→ **RECORDS FOR PROCESSING**
----
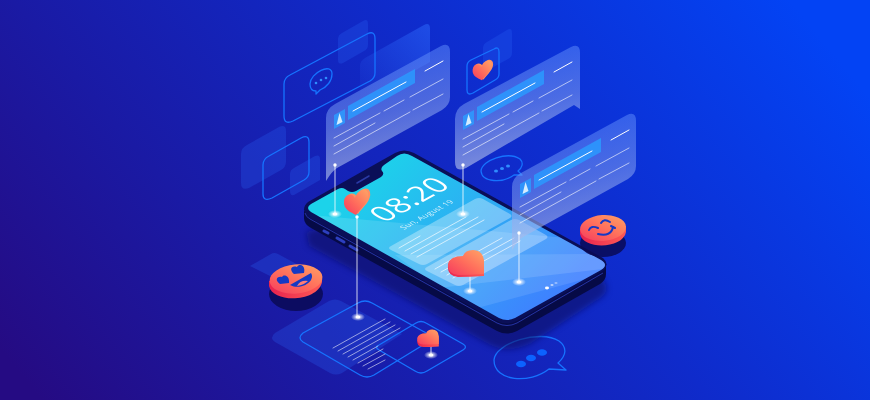
<!DOCTYPE html>
<html lang="en">
<head>
<meta charset="utf-8">
<title>Isometric messaging phone</title>
<style>
:root{--line:#1673ff;--ghost:#2a62f2;--navy:#0a0f58;--bar:#2b9bff;--face:#1539c4;--white:#fff}
html,body{margin:0;overflow:hidden}
.banner{display:block;width:870px;height:400px}
.outline{fill:none;stroke:var(--line);stroke-width:1.3;stroke-linejoin:round}
.ghost{fill:var(--ghost);opacity:.28}
.rule{fill:none;stroke:var(--white);stroke-width:1;stroke-linecap:round}
.feature{fill:none;stroke:var(--face);stroke-width:2;stroke-linecap:round}
.clock{font-family:"Open Sans","Noto Sans",sans-serif;fill:var(--white)}
.time{font-size:30px}
.date{font-size:8px;letter-spacing:.2px}
</style>
</head>
<body>
<svg class="banner" viewBox="0 0 870 400" role="img" aria-label="Isometric phone surrounded by chat cards, hearts and emoji">
<defs>
<linearGradient id="backdrop" gradientUnits="userSpaceOnUse" x1="100" y1="470" x2="740" y2="-60">
<stop offset="0" stop-color="#250b83"/><stop offset=".28" stop-color="#1a1aa4"/><stop offset=".62" stop-color="#0f2bcb"/><stop offset="1" stop-color="#0343f4"/>
</linearGradient>
<linearGradient id="screen" gradientUnits="userSpaceOnUse" x1="375" y1="160" x2="535" y2="320">
<stop offset="0" stop-color="#1cd3ea"/><stop offset=".45" stop-color="#2cb0f3"/><stop offset="1" stop-color="#3f80ff"/>
</linearGradient>
<linearGradient id="glass" x1=".35" y1="0" x2=".6" y2="1">
<stop offset="0" stop-color="#4f83ff" stop-opacity=".5"/><stop offset=".5" stop-color="#7f9cf0" stop-opacity=".55"/><stop offset="1" stop-color="#c3cbe6" stop-opacity=".68"/>
</linearGradient>
<linearGradient id="coral" x1="1" y1="0" x2="0" y2="1">
<stop offset="0" stop-color="#ffa566"/><stop offset=".5" stop-color="#ff6f5c"/><stop offset="1" stop-color="#f5395f"/>
</linearGradient>
<linearGradient id="coral-rim" x1="0" x2="1">
<stop offset="0" stop-color="#e8234f"/><stop offset="1" stop-color="#ff5a55"/>
</linearGradient>
<linearGradient id="ghost-fade" x1="1" y1="0" x2="0" y2="1">
<stop offset="0" stop-color="#2f6dff" stop-opacity=".5"/><stop offset="1" stop-color="#2f6dff" stop-opacity=".04"/>
</linearGradient>
<radialGradient id="glow"><stop offset="0" stop-color="#fff"/><stop offset=".3" stop-color="#fff" stop-opacity=".75"/><stop offset="1" stop-color="#fff" stop-opacity="0"/></radialGradient>
<filter id="soft" x="-20%" y="-20%" width="140%" height="140%"><feGaussianBlur stdDeviation="3"/></filter>
<path id="screen-shape" d="M311 204 L338 189 Q342 187 345 189 L348 191 Q352 193 356 191 L381 177 Q385 174 382 171 Q380 168 384 165 L397 156 Q404 151 412 156 L601 260 Q609 265 601 270 L515 318 Q507 322 499 318 L311 212 Q305 208 311 204Z"/>
<clipPath id="screen-clip"><use href="#screen-shape"/></clipPath>
<path id="standing-heart" d="M0 12 C-5 9 -13 7 -12 -2 C-11 -9 -4 -11 -1 -5 C2 -14 10 -16 12 -10 C14 -2 5 5 0 12Z"/>
<path id="lying-heart" d="M18 11 L18 -2 Q17 -13 7 -13 Q-1 -13 -3 -7 Q-16 -7 -18 1 Q-19 11 -8 12 Q4 12 18 11Z"/>
<g id="card-content">
<path fill="#2b9bff" opacity=".85" d="M334 115 L345 109 V123 L334 129Z"/>
<path fill="#d4ecff" d="M339.5 113 L342.5 122 L336.5 125Z"/>
<path fill="var(--bar)" opacity=".85" d="M348 106 L415 69 V83 L348 120Z"/>
<path class="rule" stroke-width="1.5" d="M353 111 L406 82 M425 71 L443 61"/>
<path class="rule" opacity=".6" d="M334 138 L380 113 M384 111 L404 100 M410 97 L443 79 M334 146 L375 123 M334 154 L410 112 M413 110 L443 94"/>
</g>
<g id="tail-left-card">
<path fill="url(#glass)" d="M326 181 V118 Q326 109 335 104 L441 46 Q450 42 450 52 V97 Q450 105 442 110 L337 168 Q332 171 326 181Z"/>
<use href="#card-content"/>
</g>
<g id="pin-dot"><ellipse rx="7" ry="4" fill="url(#glow)"/><ellipse rx="2.4" ry="1.5" fill="#fff"/></g>
</defs>

<rect width="870" height="400" fill="url(#backdrop)"/>

<g id="ghost-tiles">
<path class="ghost" d="M338 39 Q338 35 342 33 L363 21 Q368 18 368 24 V45 Q368 49 364 51 L343 63 Q338 65 338 60Z"/>
<path fill="url(#ghost-fade)" d="M360 66 Q360 61 365 58 L424 25 Q430 22 430 29 V62 L360 101Z"/>
<path class="ghost" d="M483 48 Q483 44 487 42 L507 30 Q512 27 512 33 V53 Q512 57 508 59 L488 70 Q483 72 483 67Z"/>
<path class="ghost" d="M241 154 Q241 148 247 145 L279 127 Q286 124 286 131 V162 Q286 167 281 170 L249 188 Q241 191 241 183Z"/>
<path class="ghost" d="M290 174 Q290 170 294 168 L315 156 Q320 154 320 159 V180 L294 195 Q290 196 290 191Z"/>
<path class="ghost" d="M250 266 L271 254 Q274 252 278 254 L302 267 L278 280Z"/>
<path class="ghost" d="M275 333 L329 301 Q335 298 341 301 L402 334 L342 373 Q336 376 330 373 L275 342 Q269 338 275 333Z"/>
</g>

<g id="outline-frames">
<path class="outline" d="M284 84 Q284 78 290 75 L367 34 Q375 30 375 39 V73 Q375 78 370 81 L293 121 Q284 125 284 116Z"/>
<path class="outline" d="M310 84 C310 73 332 62 332 74 C332 81 327 87 320 90 L316 94 V91 C312 91 310 88 310 84Z"/>
<g fill="#2f8cff"><circle cx="316" cy="83" r="1.3"/><circle cx="321" cy="80" r="1.3"/><circle cx="326" cy="78" r="1.3"/></g>
<path class="outline" d="M263 165 Q263 159 269 156 L301 138 Q309 134 309 142 V172 Q309 177 304 180 L272 198 Q263 202 263 194Z"/>
<path class="outline" d="M467 66 Q467 62 471 60 L494 49 Q499 46 499 52 V74 Q499 78 495 80 L473 93 Q467 96 467 90Z"/>
<path class="outline" d="M481 171 C482 160 508 151 520 159 C524 163 522 168 518 171 L522 175 L514 175 C503 183 482 183 481 171Z"/>
<g fill="#2f8cff"><ellipse cx="496" cy="171" rx="2" ry="1.5"/><ellipse cx="502" cy="168.500" rx="2" ry="1.5"/><ellipse cx="508" cy="166" rx="2" ry="1.5"/></g>
<path class="outline" d="M303 333 L358 303 Q365 299 372 303 L428 334 Q434 338 428 342 L374 375 Q367 379 360 375 L303 342 Q297 338 303 333Z"/>
<path class="outline" d="M379 345 L416 323 Q421 320 426 323 L463 344 Q468 347 463 350 L427 371 Q421 375 415 371 L379 350 Q374 347 379 345Z"/>
<path class="outline" d="M494 360 C495 343 540 329 559 341 C567 347 567 355 558 363 L566 370 L549 369 C530 384 494 382 494 360Z"/>
<g fill="#0c62ff"><ellipse cx="521" cy="364" rx="5" ry="3.2"/><ellipse cx="531" cy="358" rx="5" ry="3.2"/><ellipse cx="542" cy="352.500" rx="5" ry="3.2"/></g>
<path class="rule" opacity=".55" d="M333 348 L385 319 M338 351 L390 322 M343 354 L395 325 M348 357 L400 328 M353 360 L378 346 M358 363 L383 349 M363 366 L385 354 M368 369 L385 360"/>
</g>

<g id="phone">
<path fill="#080b5c" opacity=".55" filter="url(#soft)" d="M306 232 L330 226 L600 276 Q612 288 602 297 L530 344 Q508 354 490 345 L309 246Z"/>
<path fill="#060a46" d="M304 211 V218 Q304 224 311 228 L497 331 Q507 336 517 331 L600 284 Q606 280 606 274 V264Z"/>
<path fill="var(--navy)" d="M308 202 L395 153 Q404 148 414 153 L603 258 Q610 264 603 271 L517 321 Q507 326 497 321 L308 217 Q300 209 308 202Z"/>
<path fill="none" stroke="#2533a4" d="M305 213 Q306 217 310 219 L497 323 Q507 328 517 323 L603 273"/>
<path fill="none" stroke="#2d3fc0" stroke-width="3" stroke-linecap="round" d="M324 231 L328 233 M337 238 L344 242 M350 246 L357 250"/>
<use href="#screen-shape" fill="url(#screen)"/>
<g clip-path="url(#screen-clip)">
<path fill="#fff" opacity=".12" d="M300 214 L612 242 V268 L420 290Z"/>
<path fill="#fff" opacity=".1" d="M395 255 L612 254 V272 L470 310Z"/>
</g>
<path stroke="#2a3aa5" stroke-width="1.5" stroke-linecap="round" d="M357 183 L369 176"/>
<g class="clock">
<text class="time" transform="matrix(.87 -.48 .87 .5 385 223)">08:20</text>
<text class="date" transform="matrix(.87 -.48 .87 .5 404 230)" opacity=".9">Sun, August 19</text>
</g>
<g id="notifications">
<path fill="#fff" opacity=".32" d="M391 246 L475 199 Q479 197 483 199 L510 214 Q513 216 510 218 L427 264 Q423 266 419 264 L391 250 Q387 248 391 246Z"/>
<path fill="#fff" opacity=".32" d="M427 267 L511 220 Q515 218 519 220 L546 235 Q549 237 546 239 L463 285 Q459 287 455 285 L427 271 Q423 269 427 267Z"/>
<path class="rule" opacity=".65" d="M399 248 L420 236 M405 251 L466 217 M411 254 L478 217 M417 257 L484 220 M435 269 L456 257 M441 272 L502 238 M447 275 L514 238 M453 278 L520 241"/>
</g>
<g fill="#fff"><ellipse cx="547" cy="288" rx="2" ry="1.400"/><ellipse cx="552" cy="285" rx="1.600" ry="1.100" opacity=".6"/><ellipse cx="556" cy="283" rx="1.600" ry="1.100" opacity=".4"/></g>
</g>

<g id="chat-cards">
<use href="#tail-left-card"/>
<path fill="url(#glass)" d="M455 119 Q455 109 464 104 L571 47 Q580 43 580 53 V109 L574 105 L466 168 Q455 173 455 162Z"/>
<use href="#card-content" x="129" y="1"/>
<use href="#tail-left-card" x="186" y="69"/>
</g>

<g id="pins">
<path class="rule" opacity=".8" d="M335 165 V213 M463 165 V214 M519 233 V282 M357 217 V316 M470 276 V290 M431 344 V355"/>
<g fill="#fff"><circle cx="335" cy="165" r="1.700"/><circle cx="463" cy="165" r="1.700"/><circle cx="519" cy="233" r="1.700"/><circle cx="357" cy="217" r="1.700"/></g>
<use href="#pin-dot" x="335" y="214"/><use href="#pin-dot" x="463" y="214"/><use href="#pin-dot" x="519" y="282"/>
<use href="#pin-dot" x="358" y="317"/><use href="#pin-dot" x="470" y="291"/><use href="#pin-dot" x="431" y="355"/>
</g>

<g id="hearts">
<g transform="translate(356 203)"><use href="#standing-heart" x="2" y="-1" fill="#ff8f62"/><use href="#standing-heart" fill="url(#coral)"/></g>
<g transform="translate(482 71) scale(.78)"><use href="#standing-heart" x="2" y="-1" fill="#ff8f62"/><use href="#standing-heart" fill="url(#coral)"/></g>
<g transform="translate(466 264)"><use href="#lying-heart" y="1" fill="url(#coral-rim)"/><use href="#lying-heart" y="-1" fill="url(#coral)"/></g>
<g transform="translate(428 338) scale(.6)"><use href="#lying-heart" y="3" fill="url(#coral-rim)"/><use href="#lying-heart" y="-1" fill="url(#coral)"/></g>
</g>

<g id="love-emoji">
<ellipse cx="296" cy="294" rx="27" ry="17" fill="#0a0a55" opacity=".85"/>
<path fill="url(#coral-rim)" d="M269 281 V286 C273 304 318 302 322 282 V276Z"/>
<ellipse cx="296" cy="279" rx="26.500" ry="14.500" transform="rotate(-5 296 279)" fill="url(#coral)"/>
<g fill="var(--face)">
<path d="M289 283 L280 284 C275 281 276 276 282 277 C283 274 290 275 289 283Z"/>
<path d="M304 273 L294 274 C289 270 291 265 297 267 C299 263 306 265 304 273Z"/>
<path d="M290 285 L311 273 C316 281 301 291 290 285Z"/>
</g>
<path fill="#ff7d75" d="M297 286 Q300 280 308 281 Q304 285 297 286Z"/>
</g>

<g id="smile-emoji">
<ellipse cx="603" cy="243" rx="23" ry="14" fill="#0a0a55" opacity=".85"/>
<path fill="url(#coral-rim)" d="M580 229 V234 C583 250 623 249 626 232 V226Z"/>
<ellipse cx="603" cy="228" rx="23" ry="13" transform="rotate(-4 603 228)" fill="url(#coral)"/>
<path class="feature" d="M589 230 Q591 225 598 228 M601 223 Q604 218 610 222 M598 234 Q611 237 613 227"/>
<path class="feature" stroke-width="1.500" d="M611 226 L615 228"/>
</g>
</svg>
</body>
</html>
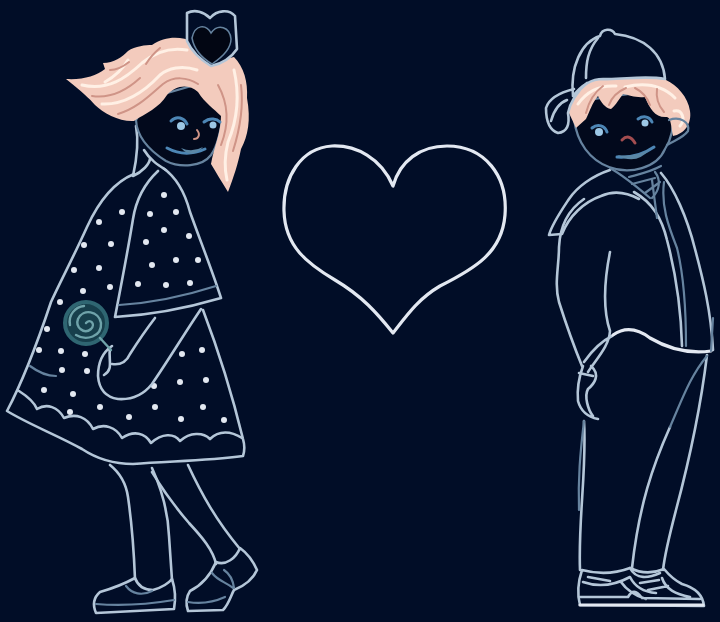
<!DOCTYPE html>
<html lang="en">
<head>
<meta charset="utf-8">
<title>Girl, heart and boy</title>
<style>
:root {
  --night: #010d27;
  --chalk: #b4c6d8;
  --chalk-bright: #e3e8f1;
  --chalk-dim: #66839f;
  --hair: #f3cbbd;
  --hair-light: #fff0e5;
  --hair-shade: #cf9487;
  --teal: #2f6672;
  --teal-light: #6fa3aa;
  --blue: #4d86b5;
  --face: #02091c;
}
html, body { margin: 0; background: var(--night); overflow: hidden; }
svg { display: block; width: 720px; height: 622px; }
.line { fill: none; stroke: var(--chalk); stroke-width: 2.6; stroke-linecap: round; stroke-linejoin: round; }
.solid { fill: var(--night); }
.bright { stroke: var(--chalk-bright); stroke-width: 3.2; }
.dim { stroke: var(--chalk-dim); stroke-width: 2.2; }
.face { fill: var(--face); stroke: var(--chalk-dim); stroke-width: 2.2; }
.hair { fill: var(--hair); }
.strand { fill: none; stroke: var(--hair-light); stroke-width: 3; stroke-linecap: round; }
.lock { fill: none; stroke: var(--hair-shade); stroke-width: 2; stroke-linecap: round; }
.feature { fill: none; stroke: var(--blue); stroke-width: 3; stroke-linecap: round; }
.dots { fill: var(--chalk-bright); }
</style>
</head>
<body>
<svg viewBox="0 0 720 622" role="img" aria-label="Chalk line drawing of a girl and a boy facing each other with a heart between them">
  <defs>
    <filter id="soft" x="-5%" y="-5%" width="110%" height="110%"><feGaussianBlur stdDeviation="0.7"/></filter>
    <circle id="dot" r="3"/>
  </defs>
  <rect width="720" height="622" fill="var(--night)"/>

  <g filter="url(#soft)">
    <g id="heart">
      <path class="line bright" stroke-width="4" d="M393 186C381 158 356 145 332 146C301 148 283 177 284 211C285 247 308 264 335 280C362 296 377 313 393 333C407 315 418 299 440 286C476 268 502 252 505 215C508 176 485 146 447 146C420 146 400 161 393 186Z"/>
    </g>

    <g id="girl">
      <g id="girl-legs">
        <path class="line" d="M110 465C120 473 126 483 128 497C132 525 134 553 135 579M152 468C162 490 168 512 169 536L172 580"/>
        <path class="line" d="M152 472C164 492 176 508 189 523C202 537 213 550 216 564M188 465C202 495 216 520 240 549"/>
        <path class="line" d="M135 578C124 584 114 588 100 592C93 598 93 606 96 613L174 609C176 598 175 588 172 579C168 584 160 588 153 590C144 590 138 586 135 578Z"/>
        <path class="line dim" d="M96 604C120 606 150 604 174 600M126 586C132 594 142 596 152 591"/>
        <path class="line" d="M216 562C211 574 202 585 190 591C186 597 186 605 188 611L223 610C229 604 231 595 234 590C244 586 253 579 257 570C253 561 247 553 240 548C236 558 226 566 216 562Z"/>
        <path class="line dim" d="M188 602C200 604 214 602 225 597M212 573C218 581 226 582 233 588M224 570C230 574 233 580 234 588"/>
      </g>

      <g id="girl-dress">
        <path class="line" d="M134 174C112 183 98 203 87 227C73 258 60 282 51 302C39 338 25 377 7 411C30 425 57 435 82 449C97 459 113 464 133 464C170 461 206 461 243 456C245 450 245 446 243 439C234 402 219 352 203 310"/>
        <path class="line" d="M19 391C30 398 35 404 37 409C47 403 58 407 64 418C76 413 87 417 93 429C104 423 116 427 122 438C134 430 145 433 151 443C162 433 174 433 180 441C190 432 203 432 210 439C219 430 231 431 242 438"/>
        <path class="line dim" d="M30 366C38 372 46 376 56 376"/>
      </g>

      <g id="dress-dots" class="dots">
        <use href="#dot" x="122" y="212"/><use href="#dot" x="99" y="222"/><use href="#dot" x="111" y="244"/><use href="#dot" x="84" y="245"/><use href="#dot" x="99" y="268"/><use href="#dot" x="74" y="270"/><use href="#dot" x="110" y="287"/><use href="#dot" x="83" y="291"/><use href="#dot" x="60" y="302"/>
        <use href="#dot" x="164" y="195"/><use href="#dot" x="150" y="214"/><use href="#dot" x="176" y="212"/><use href="#dot" x="164" y="230"/><use href="#dot" x="189" y="236"/><use href="#dot" x="146" y="242"/><use href="#dot" x="176" y="260"/><use href="#dot" x="152" y="265"/><use href="#dot" x="198" y="260"/><use href="#dot" x="138" y="284"/><use href="#dot" x="166" y="285"/><use href="#dot" x="190" y="283"/>
        <use href="#dot" x="47" y="329"/><use href="#dot" x="61" y="351"/><use href="#dot" x="85" y="354"/><use href="#dot" x="39" y="350"/><use href="#dot" x="62" y="370"/><use href="#dot" x="87" y="371"/><use href="#dot" x="44" y="390"/><use href="#dot" x="73" y="394"/><use href="#dot" x="100" y="407"/><use href="#dot" x="129" y="417"/><use href="#dot" x="155" y="407"/><use href="#dot" x="181" y="419"/><use href="#dot" x="203" y="407"/><use href="#dot" x="180" y="382"/><use href="#dot" x="206" y="380"/><use href="#dot" x="154" y="386"/><use href="#dot" x="182" y="354"/><use href="#dot" x="202" y="350"/><use href="#dot" x="224" y="420"/><use href="#dot" x="70" y="412"/>
      </g>

      <g id="girl-arm">
        <path class="line" d="M158 171C143 185 136 200 133 219C128 250 121 286 115 317C151 315 187 308 221 298C212 270 200 240 190 212C185 193 176 177 163 168"/>
        <path class="line dim" d="M119 305C152 303 188 295 216 286"/>
        <path class="line" d="M201 309C184 334 168 361 152 384C144 394 132 400 118 399C105 397 99 389 98 376C98 362 103 352 112 346M155 318C145 331 137 343 130 354C126 363 119 365 112 364M110 348C108 360 114 369 104 375"/>
      </g>

      <g id="lollipop" fill="none" stroke-linecap="round">
        <circle cx="86" cy="323" r="21" fill="#173f4c" stroke="var(--teal)" stroke-width="4"/>
        <path stroke="var(--teal-light)" stroke-width="2.4" d="M86 323C90 318 96 324 91 329C84 335 75 327 78 319C83 308 99 311 101 323C102 337 86 341 76 335M70 325C68 315 75 307 84 306"/>
        <path stroke="var(--teal-light)" stroke-width="2.4" d="M100 338L111 350"/>
      </g>

      <g id="girl-head">
        <path class="line" d="M136 126C139 142 137 158 133 176M144 150C150 160 158 165 166 170M133 176C142 172 150 164 150 158"/>
        <path class="face" d="M136 120C137 138 150 151 166 161C180 168 202 167 211 155C218 145 221 131 223 112L195 85L150 98Z"/>
        <path class="hair" d="M66 79C83 80 96 76 105 69L103 63C114 63 122 57 128 51C135 46 146 45 152 45C165 36 181 36 193 42L211 62L234 57C244 67 248 82 247 98C251 120 248 136 241 149C238 164 234 176 228 192C221 181 216 172 211 164C214 147 221 133 221 116C214 109 205 103 198 92C188 83 175 86 167 95C159 108 146 113 134 121C120 122 103 113 95 105C89 98 82 92 66 79Z"/>
        <path class="strand" d="M82 85C108 91 126 78 142 63C154 53 170 47 187 50M102 104C125 105 145 91 160 75C168 68 182 65 197 70M234 70C240 96 238 118 228 142C225 154 224 167 227 180M128 60C121 72 112 78 105 82"/>
        <path class="lock" d="M92 96C112 99 128 89 140 78M118 114C138 108 151 94 163 84C174 76 187 77 198 84M241 85C244 109 239 132 233 151M218 85C228 103 230 122 221 145M110 70C118 70 124 66 129 62M160 48C154 53 149 59 146 64"/>
        <path class="line solid" d="M187 41L187 13C195 9 204 12 210 18C217 10 229 9 235 16L237 49C231 58 221 64 211 66C201 60 192 52 187 41Z"/>
        <path d="M192 38C195 24 206 24 211 33C218 23 230 27 231 39C231 50 221 58 212 64C202 58 194 49 192 38Z" fill="#020613" stroke="var(--chalk-dim)" stroke-width="1.5"/>
        <path class="feature" d="M171 121C177 115 184 118 187 124M204 122C210 117 217 119 220 122M167 148C180 155 194 154 205 149"/>
        <path class="lock" d="M197 130C201 135 198 139 194 139"/>
        <g fill="#9cc7e5"><circle cx="181" cy="126" r="4"/><circle cx="213" cy="125" r="3.5"/></g>
        <path d="M181 148Q192 153 203 147Q192 160 181 148Z" fill="#5b87a6"/>
      </g>
    </g>

    <g id="boy">
      <g id="boy-trousers">
        <path class="line" d="M584 421C587 468 578 520 580 570M707 355C700 413 688 465 676 510C670 533 665 552 663 570M670 427C653 465 639 505 632 568"/>
        <path class="line dim" d="M707 356C691 375 683 397 670 427M584 421C580 455 578 478 579 510"/>
      </g>
      <g id="boy-shoes">
        <path class="line" d="M582 570C578 582 577 594 580 605L704 606C703 596 696 588 682 584C674 580 669 575 664 569C652 574 640 573 630 568C614 574 597 574 582 570Z"/>
        <path class="line bright" d="M580 605L703 605"/>
        <path class="line" d="M583 582C600 588 617 584 630 577C635 587 643 592 656 593M621 582C628 592 636 596 646 599M630 568C636 580 649 578 660 573M662 578C666 590 676 594 690 597M588 577L610 581M640 583L659 580M648 590L668 586M580 597L628 597C632 590 636 590 642 598L700 599"/>
      </g>
      <g id="boy-jacket">
        <path class="line" d="M610 170C592 176 577 187 569 199C561 211 552 224 549 235L562 234C569 216 584 202 601 196C614 190 628 193 639 199"/>
        <path class="line" d="M584 199C568 210 560 226 559 247C559 266 554 284 559 302C566 324 573 344 582 366M610 252C605 277 602 307 610 331C609 346 598 357 588 372M584 362C591 352 602 341 612 336"/>
        <path class="line" d="M634 192C653 203 662 219 667 240C676 274 681 309 682 346M661 173C674 188 687 217 695 249C703 279 711 311 713 350"/>
        <path class="line bright" d="M613 335C626 326 638 329 650 338C667 348 689 354 711 351"/>
        <path class="line dim" d="M664 182C661 206 668 225 677 248C683 272 686 306 686 346M652 180L657 218M713 318L711 351"/>
        <path class="line" d="M583 366C579 377 577 390 578 401C581 412 588 417 598 419M591 366C601 375 594 384 588 389C584 396 588 410 593 416M579 373L593 376"/>
      </g>
      <g id="boy-head">
        <path class="line dim" d="M610 168C624 176 636 186 650 198M655 172C661 180 660 190 652 198M629 177C640 174 650 172 661 166M632 184L655 178M645 193L660 182"/>
        <path class="face" d="M574 119C577 143 590 160 609 167C630 175 657 168 665 149C671 140 674 126 673 112L650 91L588 100Z"/>
        <path class="hair" d="M568 111C572 99 579 87 587 80C600 77 613 80 624 78C638 76 656 75 666 80C677 85 688 97 690 111C692 124 684 134 673 136C671 126 671 118 667 117C655 118 650 109 645 97C635 98 630 95 623 94C618 101 614 107 611 109C605 108 601 102 598 96C592 103 590 111 586 119L576 128Z"/>
        <path class="strand" d="M578 104C587 91 600 85 616 86M625 87C642 83 661 84 675 98M674 111C682 109 686 119 680 126"/>
        <path class="lock" d="M586 113C589 101 596 91 603 86M609 105C612 96 619 91 626 88M650 105C647 97 641 91 635 88M664 112C657 104 656 96 657 89"/>
        <path class="line solid" d="M573 96C570 67 581 42 600 36C602 28 612 28 615 34C644 37 663 53 665 79C643 75 623 80 603 79C590 79 580 87 573 96Z"/>
        <path class="line" d="M574 89C562 92 549 98 546 108C546 119 549 130 558 133C567 132 570 125 568 113C570 103 577 91 587 83M551 121C554 110 559 103 567 100M598 38C588 50 586 62 586 78"/>
        <path class="line dim" d="M669 120C680 116 690 122 688 131C683 138 675 140 667 145"/>
        <path class="feature" d="M592 128C598 123 605 126 607 132M638 119C644 115 650 117 652 122M617 157C632 158 644 154 654 147"/>
        <g fill="#9cc7e5"><circle cx="599" cy="132" r="4"/><circle cx="645" cy="123" r="3.5"/></g>
        <path d="M622 140Q629 133 635 143" fill="none" stroke="#a34d50" stroke-width="3" stroke-linecap="round"/>
        <path d="M617 155Q634 158 650 149Q636 166 617 155Z" fill="#5b87a6"/>
      </g>
    </g>
  </g>
</svg>
</body>
</html>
----
Find the lines that mention "screen" in the entries and show them.

<linearGradient id="screen" gradientUnits="userSpaceOnUse" x1="375" y1="160" x2="535" y2="320">
<path id="screen-shape" d="M311 204 L338 189 Q342 187 345 189 L348 191 Q352 193 356 191 L381 177 Q385 174 382 171 Q380 168 384 165 L397 156 Q404 151 412 156 L601 260 Q609 265 601 270 L515 318 Q507 322 499 318 L311 212 Q305 208 311 204Z"/>
<clipPath id="screen-clip"><use href="#screen-shape"/></clipPath>
<use href="#screen-shape" fill="url(#screen)"/>
<g clip-path="url(#screen-clip)">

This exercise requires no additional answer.